Task to carry out: Return each entry word for word and skip its pictures.

Provided information:

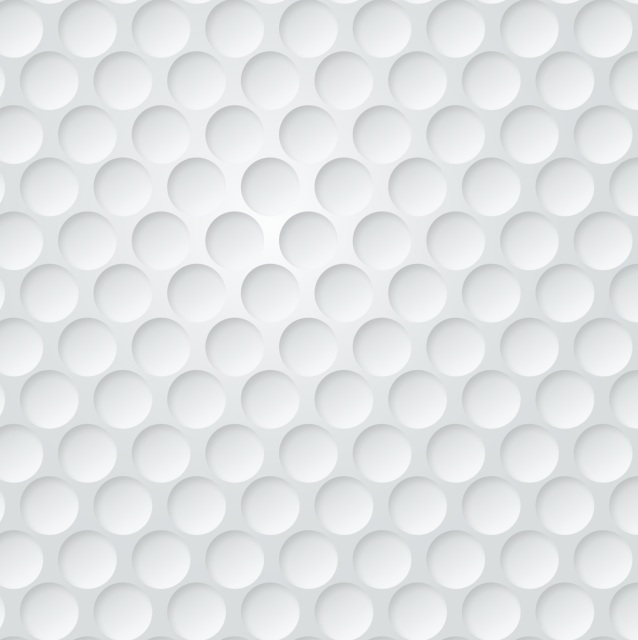
A Shadertoy shader for this pattern:

```glsl
// Staggered rows of round dimples pressed into a pale grey sheet with a soft glow.
// Two interleaved rectangular lattices give the nearest dimple; each one is shaded
// by a diagonal gradient plus an inner shadow cast from its upper left rim.

const vec2 PITCH = vec2(0.1151, 0.1660);         // one lattice cell, two rows high
const vec2 FIRST_CENTER = vec2(0.0215, 0.0443);  // measured from the top left
const vec2 ROW_SHIFT = vec2(0.0555, 0.0817);     // from one row to the next
const float RADIUS = 0.0459;

const vec2 GLOW_CENTER = vec2(0.423, 0.352);
const float GLOW_REACH = 0.60;

const vec3 SHEET_GREY = vec3(0.852, 0.867, 0.872);
const vec3 SHEET_WHITE = vec3(0.988, 0.990, 0.992);
const vec3 DIMPLE_DARK = vec3(0.825, 0.836, 0.842);
const vec3 DIMPLE_MID = vec3(0.908, 0.918, 0.922);
const vec3 DIMPLE_LIGHT = vec3(0.962, 0.970, 0.974);

// Offset from the nearest point of a rectangular lattice.
vec2 latticeOffset(vec2 p, vec2 origin, vec2 pitch) {
    return (fract((p - origin) / pitch + 0.5) - 0.5) * pitch;
}

// Offset from the nearest dimple center over both sets of rows.
vec2 nearestDimple(vec2 p) {
    vec2 a = latticeOffset(p, FIRST_CENTER, PITCH);
    vec2 b = latticeOffset(p, FIRST_CENTER + ROW_SHIFT, PITCH);
    return dot(a, a) < dot(b, b) ? a : b;
}

// Sheet between the dimples: radial fade from white to grey.
vec3 sheetColor(vec2 p, vec2 center, float reach) {
    float t = clamp(length(p - center) / reach, 0.0, 1.0);
    return mix(SHEET_WHITE, SHEET_GREY, sin(t * 1.5708));
}

// Dimple shading; q is the offset from its center in radii, y pointing down.
vec3 dimpleColor(vec2 q) {
    float t = 0.5 + 0.5 * dot(q, normalize(vec2(0.55, 0.85)));
    vec3 color = mix(DIMPLE_DARK, DIMPLE_MID, smoothstep(-0.1, 0.6, t));
    color = mix(color, DIMPLE_LIGHT, smoothstep(0.45, 1.0, t));
    float shadow = smoothstep(0.78, 1.22, length(q - vec2(0.12, 0.14)));
    return color * (1.0 - 0.09 * shadow);
}

void mainImage(out vec4 fragColor, in vec2 fragCoord) {
    // Height is one unit, with y running down from the top edge.
    vec2 p = vec2(fragCoord.x, iResolution.y - fragCoord.y) / iResolution.y;
    float pixel = 1.0 / iResolution.y;

    vec2 offset = nearestDimple(p);
    float edge = length(offset) - RADIUS;
    float inside = 1.0 - smoothstep(-0.75 * pixel, 0.75 * pixel, edge);

    vec3 sheet = sheetColor(p, GLOW_CENTER, GLOW_REACH);
    vec3 color = mix(sheet, dimpleColor(offset / RADIUS), inside);
    fragColor = vec4(color, 1.0);
}
```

Worked solution:
A Shadertoy shader for this pattern:

```glsl
// Staggered rows of round dimples pressed into a pale grey sheet with a soft glow.
// Two interleaved rectangular lattices give the nearest dimple; each one is shaded
// by a diagonal gradient plus an inner shadow cast from its upper left rim.

const vec2 PITCH = vec2(0.1151, 0.1660);         // one lattice cell, two rows high
const vec2 FIRST_CENTER = vec2(0.0215, 0.0443);  // measured from the top left
const vec2 ROW_SHIFT = vec2(0.0555, 0.0817);     // from one row to the next
const float RADIUS = 0.0459;

const vec2 GLOW_CENTER = vec2(0.423, 0.352);
const float GLOW_REACH = 0.60;

const vec3 SHEET_GREY = vec3(0.852, 0.867, 0.872);
const vec3 SHEET_WHITE = vec3(0.988, 0.990, 0.992);
const vec3 DIMPLE_DARK = vec3(0.825, 0.836, 0.842);
const vec3 DIMPLE_MID = vec3(0.908, 0.918, 0.922);
const vec3 DIMPLE_LIGHT = vec3(0.962, 0.970, 0.974);

// Offset from the nearest point of a rectangular lattice.
vec2 latticeOffset(vec2 p, vec2 origin, vec2 pitch) {
    return (fract((p - origin) / pitch + 0.5) - 0.5) * pitch;
}

// Offset from the nearest dimple center over both sets of rows.
vec2 nearestDimple(vec2 p) {
    vec2 a = latticeOffset(p, FIRST_CENTER, PITCH);
    vec2 b = latticeOffset(p, FIRST_CENTER + ROW_SHIFT, PITCH);
    return dot(a, a) < dot(b, b) ? a : b;
}

// Sheet between the dimples: radial fade from white to grey.
vec3 sheetColor(vec2 p, vec2 center, float reach) {
    float t = clamp(length(p - center) / reach, 0.0, 1.0);
    return mix(SHEET_WHITE, SHEET_GREY, sin(t * 1.5708));
}

// Dimple shading; q is the offset from its center in radii, y pointing down.
vec3 dimpleColor(vec2 q) {
    float t = 0.5 + 0.5 * dot(q, normalize(vec2(0.55, 0.85)));
    vec3 color = mix(DIMPLE_DARK, DIMPLE_MID, smoothstep(-0.1, 0.6, t));
    color = mix(color, DIMPLE_LIGHT, smoothstep(0.45, 1.0, t));
    float shadow = smoothstep(0.78, 1.22, length(q - vec2(0.12, 0.14)));
    return color * (1.0 - 0.09 * shadow);
}

void mainImage(out vec4 fragColor, in vec2 fragCoord) {
    // Height is one unit, with y running down from the top edge.
    vec2 p = vec2(fragCoord.x, iResolution.y - fragCoord.y) / iResolution.y;
    float pixel = 1.0 / iResolution.y;

    vec2 offset = nearestDimple(p);
    float edge = length(offset) - RADIUS;
    float inside = 1.0 - smoothstep(-0.75 * pixel, 0.75 * pixel, edge);

    vec3 sheet = sheetColor(p, GLOW_CENTER, GLOW_REACH);
    vec3 color = mix(sheet, dimpleColor(offset / RADIUS), inside);
    fragColor = vec4(color, 1.0);
}
```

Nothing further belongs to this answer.